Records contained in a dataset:
========================================================================

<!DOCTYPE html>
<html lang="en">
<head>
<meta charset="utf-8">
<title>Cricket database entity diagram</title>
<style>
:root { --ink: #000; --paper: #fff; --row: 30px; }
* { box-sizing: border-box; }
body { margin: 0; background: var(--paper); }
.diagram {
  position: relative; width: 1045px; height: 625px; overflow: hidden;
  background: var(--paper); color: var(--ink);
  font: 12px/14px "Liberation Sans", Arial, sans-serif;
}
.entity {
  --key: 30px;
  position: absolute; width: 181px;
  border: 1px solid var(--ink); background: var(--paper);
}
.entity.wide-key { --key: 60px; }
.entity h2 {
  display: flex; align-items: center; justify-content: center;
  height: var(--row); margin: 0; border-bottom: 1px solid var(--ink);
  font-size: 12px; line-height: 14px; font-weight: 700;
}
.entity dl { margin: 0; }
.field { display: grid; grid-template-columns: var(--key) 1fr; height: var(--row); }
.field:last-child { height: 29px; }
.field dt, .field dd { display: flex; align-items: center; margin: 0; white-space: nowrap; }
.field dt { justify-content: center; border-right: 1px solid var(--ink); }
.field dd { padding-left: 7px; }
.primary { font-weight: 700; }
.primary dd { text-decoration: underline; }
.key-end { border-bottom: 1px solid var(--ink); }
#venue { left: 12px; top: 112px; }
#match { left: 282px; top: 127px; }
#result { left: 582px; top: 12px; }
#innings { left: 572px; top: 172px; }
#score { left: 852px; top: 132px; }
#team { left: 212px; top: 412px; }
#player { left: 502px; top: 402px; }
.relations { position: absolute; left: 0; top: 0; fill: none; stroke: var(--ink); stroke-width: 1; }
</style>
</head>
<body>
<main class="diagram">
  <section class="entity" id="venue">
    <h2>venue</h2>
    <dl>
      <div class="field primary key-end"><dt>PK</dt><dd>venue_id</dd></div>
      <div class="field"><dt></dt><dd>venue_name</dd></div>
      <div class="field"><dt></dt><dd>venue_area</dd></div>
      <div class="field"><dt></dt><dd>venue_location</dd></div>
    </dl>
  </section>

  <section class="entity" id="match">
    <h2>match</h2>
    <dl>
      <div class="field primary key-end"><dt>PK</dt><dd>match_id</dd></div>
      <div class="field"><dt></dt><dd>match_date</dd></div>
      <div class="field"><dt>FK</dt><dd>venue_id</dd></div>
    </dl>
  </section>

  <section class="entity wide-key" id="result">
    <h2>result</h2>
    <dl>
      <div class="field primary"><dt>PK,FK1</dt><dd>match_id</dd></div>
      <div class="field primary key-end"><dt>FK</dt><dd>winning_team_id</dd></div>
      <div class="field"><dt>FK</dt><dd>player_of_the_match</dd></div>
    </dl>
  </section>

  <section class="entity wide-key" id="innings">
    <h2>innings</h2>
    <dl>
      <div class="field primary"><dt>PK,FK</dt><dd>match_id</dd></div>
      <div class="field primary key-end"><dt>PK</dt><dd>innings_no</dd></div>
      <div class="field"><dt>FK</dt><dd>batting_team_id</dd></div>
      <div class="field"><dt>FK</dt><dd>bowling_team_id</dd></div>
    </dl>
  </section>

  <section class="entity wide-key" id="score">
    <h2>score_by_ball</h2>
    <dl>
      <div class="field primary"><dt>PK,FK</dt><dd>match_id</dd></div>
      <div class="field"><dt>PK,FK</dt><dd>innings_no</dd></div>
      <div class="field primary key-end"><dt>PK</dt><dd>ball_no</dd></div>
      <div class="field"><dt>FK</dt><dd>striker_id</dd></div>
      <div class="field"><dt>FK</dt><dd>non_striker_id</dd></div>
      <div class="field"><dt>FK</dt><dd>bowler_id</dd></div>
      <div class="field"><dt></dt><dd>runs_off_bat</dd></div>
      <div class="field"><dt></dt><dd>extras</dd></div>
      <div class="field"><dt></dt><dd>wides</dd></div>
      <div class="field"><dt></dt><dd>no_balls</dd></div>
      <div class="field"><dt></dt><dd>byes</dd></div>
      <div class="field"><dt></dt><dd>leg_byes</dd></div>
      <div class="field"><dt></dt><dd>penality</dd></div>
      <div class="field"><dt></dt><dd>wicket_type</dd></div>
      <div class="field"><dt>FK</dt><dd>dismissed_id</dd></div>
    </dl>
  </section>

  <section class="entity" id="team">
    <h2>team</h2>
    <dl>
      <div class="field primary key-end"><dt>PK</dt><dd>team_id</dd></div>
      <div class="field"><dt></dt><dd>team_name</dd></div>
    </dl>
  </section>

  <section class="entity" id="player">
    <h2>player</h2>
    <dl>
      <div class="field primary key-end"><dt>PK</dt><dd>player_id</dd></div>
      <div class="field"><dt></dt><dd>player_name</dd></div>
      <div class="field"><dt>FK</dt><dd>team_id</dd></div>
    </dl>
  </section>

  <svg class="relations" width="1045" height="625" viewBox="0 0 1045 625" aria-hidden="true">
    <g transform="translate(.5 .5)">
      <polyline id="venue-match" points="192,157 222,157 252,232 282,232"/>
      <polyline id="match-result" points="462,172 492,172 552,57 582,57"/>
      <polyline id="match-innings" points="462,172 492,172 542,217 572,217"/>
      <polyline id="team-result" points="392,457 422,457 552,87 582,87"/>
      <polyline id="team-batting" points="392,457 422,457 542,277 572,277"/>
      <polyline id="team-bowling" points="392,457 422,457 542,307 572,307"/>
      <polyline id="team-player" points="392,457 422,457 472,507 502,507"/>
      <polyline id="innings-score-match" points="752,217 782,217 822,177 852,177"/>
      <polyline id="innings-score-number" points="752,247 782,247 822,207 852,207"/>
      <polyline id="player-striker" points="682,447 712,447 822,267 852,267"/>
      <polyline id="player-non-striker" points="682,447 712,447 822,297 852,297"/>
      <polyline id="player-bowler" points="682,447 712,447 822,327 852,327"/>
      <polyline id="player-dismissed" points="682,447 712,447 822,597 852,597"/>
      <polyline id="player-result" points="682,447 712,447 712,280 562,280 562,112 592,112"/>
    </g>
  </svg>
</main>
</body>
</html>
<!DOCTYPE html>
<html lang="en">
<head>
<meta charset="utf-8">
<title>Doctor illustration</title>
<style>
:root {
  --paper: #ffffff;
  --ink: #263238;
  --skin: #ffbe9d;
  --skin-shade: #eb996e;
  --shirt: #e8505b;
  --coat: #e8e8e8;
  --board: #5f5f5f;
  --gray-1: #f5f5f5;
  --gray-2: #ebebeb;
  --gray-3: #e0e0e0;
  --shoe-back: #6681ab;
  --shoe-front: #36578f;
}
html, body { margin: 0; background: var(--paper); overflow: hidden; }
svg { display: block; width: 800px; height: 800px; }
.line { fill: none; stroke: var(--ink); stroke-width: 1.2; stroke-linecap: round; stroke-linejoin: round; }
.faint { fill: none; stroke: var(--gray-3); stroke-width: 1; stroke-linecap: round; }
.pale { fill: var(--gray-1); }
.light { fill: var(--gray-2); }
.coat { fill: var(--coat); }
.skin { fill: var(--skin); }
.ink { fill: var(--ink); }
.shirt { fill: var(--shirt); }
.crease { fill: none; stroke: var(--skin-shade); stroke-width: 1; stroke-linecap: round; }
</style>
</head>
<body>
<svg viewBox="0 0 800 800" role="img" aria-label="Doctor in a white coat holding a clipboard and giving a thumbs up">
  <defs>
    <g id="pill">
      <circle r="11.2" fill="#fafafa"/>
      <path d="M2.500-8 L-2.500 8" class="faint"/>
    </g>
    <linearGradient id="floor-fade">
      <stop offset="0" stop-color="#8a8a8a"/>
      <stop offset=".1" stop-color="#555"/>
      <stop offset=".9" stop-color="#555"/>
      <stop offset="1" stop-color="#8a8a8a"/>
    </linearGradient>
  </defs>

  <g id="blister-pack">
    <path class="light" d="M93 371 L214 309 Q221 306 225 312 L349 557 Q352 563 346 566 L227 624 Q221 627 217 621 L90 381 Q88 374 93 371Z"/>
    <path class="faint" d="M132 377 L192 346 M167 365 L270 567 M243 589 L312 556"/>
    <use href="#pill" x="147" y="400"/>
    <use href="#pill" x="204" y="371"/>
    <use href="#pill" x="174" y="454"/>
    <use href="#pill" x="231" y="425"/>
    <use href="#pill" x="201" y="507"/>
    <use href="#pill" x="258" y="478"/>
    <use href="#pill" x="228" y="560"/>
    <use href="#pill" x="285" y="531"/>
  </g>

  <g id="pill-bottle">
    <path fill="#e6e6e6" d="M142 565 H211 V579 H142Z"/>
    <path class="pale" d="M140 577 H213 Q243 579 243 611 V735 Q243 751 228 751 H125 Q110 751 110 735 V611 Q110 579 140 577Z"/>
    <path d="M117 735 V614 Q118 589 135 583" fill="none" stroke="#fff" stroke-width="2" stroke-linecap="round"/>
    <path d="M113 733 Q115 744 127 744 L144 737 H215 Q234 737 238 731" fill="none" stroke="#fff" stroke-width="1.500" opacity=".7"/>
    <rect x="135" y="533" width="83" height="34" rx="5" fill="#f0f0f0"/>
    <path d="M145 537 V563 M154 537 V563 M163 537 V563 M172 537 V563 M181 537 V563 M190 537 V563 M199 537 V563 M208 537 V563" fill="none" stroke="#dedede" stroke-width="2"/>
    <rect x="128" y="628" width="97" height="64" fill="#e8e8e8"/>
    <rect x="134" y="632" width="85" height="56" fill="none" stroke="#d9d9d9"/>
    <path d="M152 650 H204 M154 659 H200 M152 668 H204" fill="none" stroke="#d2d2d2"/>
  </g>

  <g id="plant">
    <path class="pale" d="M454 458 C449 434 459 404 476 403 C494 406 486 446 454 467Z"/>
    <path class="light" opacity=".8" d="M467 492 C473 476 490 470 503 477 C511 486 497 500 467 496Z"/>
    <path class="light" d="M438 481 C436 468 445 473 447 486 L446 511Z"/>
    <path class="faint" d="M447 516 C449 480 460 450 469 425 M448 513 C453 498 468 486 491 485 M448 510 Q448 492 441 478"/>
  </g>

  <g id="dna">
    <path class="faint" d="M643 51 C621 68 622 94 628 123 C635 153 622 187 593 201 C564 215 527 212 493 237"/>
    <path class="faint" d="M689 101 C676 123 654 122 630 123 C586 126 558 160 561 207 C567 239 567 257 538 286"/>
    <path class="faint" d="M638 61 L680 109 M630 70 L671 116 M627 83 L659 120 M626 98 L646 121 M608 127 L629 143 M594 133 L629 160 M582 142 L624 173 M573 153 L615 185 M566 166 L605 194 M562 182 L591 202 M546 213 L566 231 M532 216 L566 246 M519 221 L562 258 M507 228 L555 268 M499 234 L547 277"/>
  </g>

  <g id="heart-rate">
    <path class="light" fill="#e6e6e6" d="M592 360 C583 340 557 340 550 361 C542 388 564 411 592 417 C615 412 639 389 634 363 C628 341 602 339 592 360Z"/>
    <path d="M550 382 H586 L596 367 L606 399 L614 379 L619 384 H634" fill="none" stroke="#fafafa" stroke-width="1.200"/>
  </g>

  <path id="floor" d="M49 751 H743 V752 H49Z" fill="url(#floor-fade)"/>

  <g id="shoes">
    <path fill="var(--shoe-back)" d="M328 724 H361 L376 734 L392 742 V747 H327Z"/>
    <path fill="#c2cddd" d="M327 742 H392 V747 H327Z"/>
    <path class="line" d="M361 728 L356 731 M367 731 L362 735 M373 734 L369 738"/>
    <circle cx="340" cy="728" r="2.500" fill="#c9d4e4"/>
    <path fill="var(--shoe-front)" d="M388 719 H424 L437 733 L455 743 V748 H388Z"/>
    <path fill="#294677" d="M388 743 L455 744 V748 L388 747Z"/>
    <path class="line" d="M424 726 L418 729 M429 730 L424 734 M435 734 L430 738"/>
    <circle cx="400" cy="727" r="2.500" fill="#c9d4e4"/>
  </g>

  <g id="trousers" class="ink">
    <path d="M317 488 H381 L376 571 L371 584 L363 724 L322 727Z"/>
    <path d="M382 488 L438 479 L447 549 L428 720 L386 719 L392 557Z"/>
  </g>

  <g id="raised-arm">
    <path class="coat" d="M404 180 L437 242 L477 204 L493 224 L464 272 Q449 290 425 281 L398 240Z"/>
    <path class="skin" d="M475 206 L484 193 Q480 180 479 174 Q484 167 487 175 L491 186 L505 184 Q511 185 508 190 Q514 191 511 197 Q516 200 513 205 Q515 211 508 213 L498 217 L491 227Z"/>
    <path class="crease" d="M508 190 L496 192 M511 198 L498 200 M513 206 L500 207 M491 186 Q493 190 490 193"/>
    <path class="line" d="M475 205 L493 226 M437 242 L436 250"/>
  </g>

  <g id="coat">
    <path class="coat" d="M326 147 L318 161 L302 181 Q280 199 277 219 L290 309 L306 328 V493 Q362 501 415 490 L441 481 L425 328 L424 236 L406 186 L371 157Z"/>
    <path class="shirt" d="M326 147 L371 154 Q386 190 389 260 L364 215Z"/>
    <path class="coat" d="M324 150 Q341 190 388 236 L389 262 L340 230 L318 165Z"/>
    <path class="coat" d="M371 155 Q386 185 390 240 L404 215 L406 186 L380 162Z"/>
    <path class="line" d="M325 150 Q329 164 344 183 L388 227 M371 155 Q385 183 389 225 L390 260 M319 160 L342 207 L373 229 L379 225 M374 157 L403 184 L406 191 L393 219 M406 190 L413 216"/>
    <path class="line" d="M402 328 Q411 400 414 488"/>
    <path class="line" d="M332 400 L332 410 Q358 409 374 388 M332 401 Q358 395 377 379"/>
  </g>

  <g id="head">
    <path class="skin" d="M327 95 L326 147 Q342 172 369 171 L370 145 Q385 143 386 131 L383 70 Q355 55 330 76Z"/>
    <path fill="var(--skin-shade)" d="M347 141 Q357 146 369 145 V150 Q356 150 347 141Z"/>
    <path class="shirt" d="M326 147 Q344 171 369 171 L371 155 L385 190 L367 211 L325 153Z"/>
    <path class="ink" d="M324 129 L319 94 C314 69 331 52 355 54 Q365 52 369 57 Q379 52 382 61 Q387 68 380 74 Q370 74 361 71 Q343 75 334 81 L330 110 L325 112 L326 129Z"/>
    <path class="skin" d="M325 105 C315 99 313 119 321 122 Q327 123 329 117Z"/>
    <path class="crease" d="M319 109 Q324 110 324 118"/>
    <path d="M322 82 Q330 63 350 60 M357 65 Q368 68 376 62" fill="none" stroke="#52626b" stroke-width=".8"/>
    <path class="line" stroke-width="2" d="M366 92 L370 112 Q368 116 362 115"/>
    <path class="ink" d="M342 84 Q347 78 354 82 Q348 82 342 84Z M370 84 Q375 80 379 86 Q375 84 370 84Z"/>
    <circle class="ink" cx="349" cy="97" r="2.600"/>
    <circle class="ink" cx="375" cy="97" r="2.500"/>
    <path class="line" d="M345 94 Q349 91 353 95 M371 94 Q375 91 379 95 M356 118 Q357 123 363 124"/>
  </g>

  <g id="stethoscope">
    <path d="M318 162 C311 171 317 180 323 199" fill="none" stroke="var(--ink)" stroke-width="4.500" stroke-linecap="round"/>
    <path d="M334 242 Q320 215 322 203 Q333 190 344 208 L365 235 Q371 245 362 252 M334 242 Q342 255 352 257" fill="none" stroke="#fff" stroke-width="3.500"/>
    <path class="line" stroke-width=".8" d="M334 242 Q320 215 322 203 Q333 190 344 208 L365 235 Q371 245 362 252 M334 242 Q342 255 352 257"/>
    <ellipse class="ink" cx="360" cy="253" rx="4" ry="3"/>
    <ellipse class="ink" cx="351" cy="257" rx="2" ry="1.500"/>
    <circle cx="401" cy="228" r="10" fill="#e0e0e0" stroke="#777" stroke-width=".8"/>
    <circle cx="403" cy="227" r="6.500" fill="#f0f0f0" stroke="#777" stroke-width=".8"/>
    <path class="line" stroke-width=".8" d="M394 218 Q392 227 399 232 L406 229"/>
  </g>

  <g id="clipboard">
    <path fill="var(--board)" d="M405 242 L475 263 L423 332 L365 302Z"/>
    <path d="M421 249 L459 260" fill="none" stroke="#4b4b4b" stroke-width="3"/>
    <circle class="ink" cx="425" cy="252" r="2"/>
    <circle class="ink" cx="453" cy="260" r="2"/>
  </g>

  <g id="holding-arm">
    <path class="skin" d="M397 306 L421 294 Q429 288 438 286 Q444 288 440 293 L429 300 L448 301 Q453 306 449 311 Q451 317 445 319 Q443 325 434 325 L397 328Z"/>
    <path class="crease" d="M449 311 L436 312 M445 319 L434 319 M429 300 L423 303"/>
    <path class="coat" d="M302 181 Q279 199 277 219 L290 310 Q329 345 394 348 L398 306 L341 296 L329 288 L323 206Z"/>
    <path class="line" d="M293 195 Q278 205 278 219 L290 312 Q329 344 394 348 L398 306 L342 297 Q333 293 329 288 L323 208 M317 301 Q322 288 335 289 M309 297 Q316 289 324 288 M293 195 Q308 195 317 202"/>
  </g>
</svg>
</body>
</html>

========================================================================

* **Exercise description**
From the records, copy out each line that includes the string "paper".

* **Output of the task**
:root { --ink: #000; --paper: #fff; --row: 30px; }
body { margin: 0; background: var(--paper); }
  background: var(--paper); color: var(--ink);
  border: 1px solid var(--ink); background: var(--paper);
  --paper: #ffffff;
html, body { margin: 0; background: var(--paper); overflow: hidden; }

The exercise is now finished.